[The Palmers] criticized an online retailer for not delivering a less-than-$20 order in December 2008…. According to Jennifer Palmer, the original order consisted of “a perpetual-motion desk toy and a bendable smiley-face keychain” that were to be Christmas gifts to her from her husband John.
After repeatedly attempting to contact the company by phone and e-mail, the couple reached a customer representative, who claimed that the items had never been paid for and had been cancelled.
By February 2009, Jennifer Palmer posted a review on lambasting the company and its poor customer service.
Over three years later, her husband John Palmer received an e-mail demanding that the review be deleted within 72 hours or that he pay $3,500 as he was in violation of the company’s “non-disparagement clause” of its terms of service.
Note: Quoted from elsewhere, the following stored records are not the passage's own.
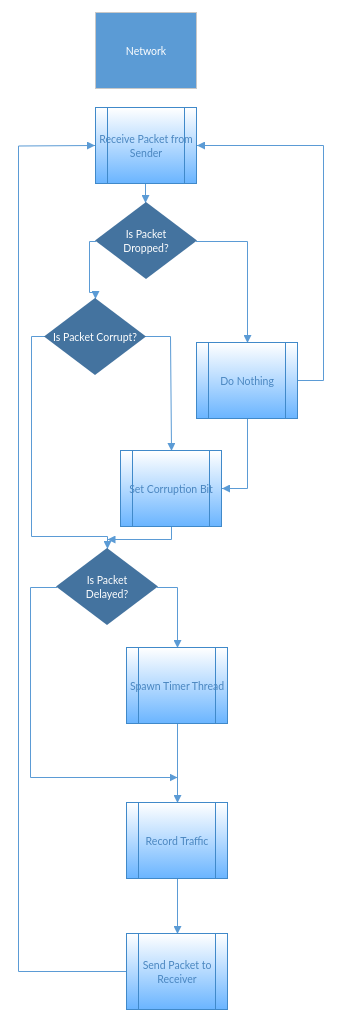
<!DOCTYPE html>
<html lang="en">
<head>
<meta charset="utf-8">
<title>Network packet flowchart</title>
<style>
:root {
  --paper: #ffffff;
  --title-fill: #5b9bd5;
  --title-edge: #c8c8c8;
  --process-top: #ffffff;
  --process-bottom: #6bb5ff;
  --process-edge: #4089c9;
  --process-text: #4a86c0;
  --decision-fill: #44739f;
  --connector: #5b9bd5;
}
* { box-sizing: border-box; }
html, body { margin: 0; background: var(--paper); }
body { width: 344px; height: 1022px; overflow: hidden; }
.flowchart {
  position: relative;
  width: 344px;
  height: 1022px;
  overflow: hidden;
  font: 400 10.5px/14px Lato, "Open Sans", sans-serif;
  text-align: center;
}
.connectors { position: absolute; left: 0; top: 0; display: block; }
.node {
  position: absolute;
  left: var(--x);
  top: var(--y);
  width: 102px;
  height: 77px;
  display: flex;
  align-items: center;
  justify-content: center;
  white-space: nowrap;
}
.node span { position: relative; }
.title {
  color: var(--paper);
  background: var(--title-fill);
  border: 1px solid var(--title-edge);
}
.process {
  color: var(--process-text);
  background: linear-gradient(var(--process-top), var(--process-bottom));
  border: 1px solid var(--process-edge);
}
.process::before {
  content: "";
  position: absolute;
  top: 0;
  bottom: 0;
  left: 11px;
  right: 11px;
  border: solid var(--process-edge);
  border-width: 0 1px;
}
.decision {
  color: var(--paper);
  background: var(--decision-fill);
  clip-path: polygon(50% 0, 100% 50%, 50% 100%, 0 50%);
}
</style>
</head>
<body>
<main class="flowchart">
  <svg class="connectors" width="344" height="1022" viewBox="0 0 344 1022" aria-hidden="true">
    <defs>
      <marker id="arrow" markerUnits="userSpaceOnUse" markerWidth="8" markerHeight="8" refX="8" refY="4" orient="auto">
        <polygon points="0,0 8,4 0,8" fill="#5b9bd5"/>
      </marker>
    </defs>
    <g fill="none" stroke="var(--connector)" stroke-width="1">
      <g marker-end="url(#arrow)">
        <polyline id="receive-to-dropped" points="145.5,184 145.5,203" marker-end="url(#arrow)"/>
        <polyline id="dropped-to-corrupt" points="96,241.5 89.5,241.5 89.5,292.5 95.5,292.5 95.5,299" marker-end="url(#arrow)"/>
        <polyline id="dropped-to-nothing" points="196,241.5 247.5,241.5 247.5,343" marker-end="url(#arrow)"/>
        <polyline id="nothing-to-receive" points="298,380.5 323.5,380.5 323.5,145.5 197,145.5" marker-end="url(#arrow)"/>
        <polyline id="nothing-to-corruption" points="247.5,419 247.5,488.5 222,488.5" marker-end="url(#arrow)"/>
        <polyline id="corrupt-to-corruption" points="145,336.5 170.5,336.5 171.5,451" marker-end="url(#arrow)"/>
        <polyline id="corrupt-to-delayed" points="45,336.5 31.5,336.5 31.5,536.5 107.5,536.5 107.5,549" marker-end="url(#arrow)"/>
        <polyline id="corruption-to-delayed" points="171.5,527 171.5,539.5 107.5,539.5"/>
        <polyline id="delayed-to-timer" points="157,587.5 177.5,587.5 177.5,648" marker-end="url(#arrow)"/>
        <polyline id="timer-to-record" points="177.5,724 177.5,803" marker-end="url(#arrow)"/>
        <polyline id="delayed-to-record" points="57,587.5 30.5,587.5 30.5,777.5 177.5,777.5"/>
        <polyline id="record-to-send" points="177.5,879 177.5,934" marker-end="url(#arrow)"/>
        <polyline id="send-to-receive" points="127,971.5 18.5,971.5 18.5,146 95,145.5" marker-end="url(#arrow)"/>
      </g>
    </g>
  </svg>

  <div class="node title" style="--x:95px;--y:12px"><span>Network</span></div>
  <div class="node process" style="--x:95px;--y:107px"><span>Receive Packet from<br>Sender</span></div>
  <div class="node decision" style="--x:95px;--y:202px"><span>Is Packet<br>Dropped?</span></div>
  <div class="node decision" style="--x:44px;--y:298px"><span>Is Packet Corrupt?</span></div>
  <div class="node process" style="--x:196px;--y:342px"><span>Do Nothing</span></div>
  <div class="node process" style="--x:120px;--y:450px"><span>Set Corruption Bit</span></div>
  <div class="node decision" style="--x:56px;--y:548px"><span>Is Packet<br>Delayed?</span></div>
  <div class="node process" style="--x:126px;--y:647px"><span>Spawn Timer Thread</span></div>
  <div class="node process" style="--x:126px;--y:802px"><span>Record Traffic</span></div>
  <div class="node process" style="--x:126px;--y:933px"><span>Send Packet to<br>Receiver</span></div>
</main>
</body>
</html>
However, such a term did not appear in the Terms of Sale and Use that the Palmers had agreed to when they placed their order in 2008.
When the Palmers refused to pay or take down the review, KlearGear sent a collection agency to them for this money, which damaged their credit by August 2012.

KlearGear, ever wise, has reinserted the non-disparagement clause in its Term of Use:

Non-Disparagement Clause
In an effort to ensure fair and honest public feedback, and to prevent the publishing of libelous content in any form, your acceptance of this sales contract prohibits you from taking any action that negatively impacts, its reputation, products, services, management or employees.
Should you violate this clause, as determined by in its sole discretion, you will be provided a seventy-two (72) hour opportunity to retract the content in question. If the content remains, in whole or in part, you will immediately be billed $3,500.00 USD for legal fees and court costs until such complete costs are determined in litigation. Should these charges remain unpaid for 30 calendar days from the billing date, your unpaid invoice will be forwarded to our third party collection firm and will be reported to consumer credit reporting agencies until paid.

Perhaps they are looking for still more negative publicity, or eager to pay still more in damages and attorney fees. See also the post on the Public Citizen blog about the case (Public Citizen’s Paul Alan Levy represented the Palmers).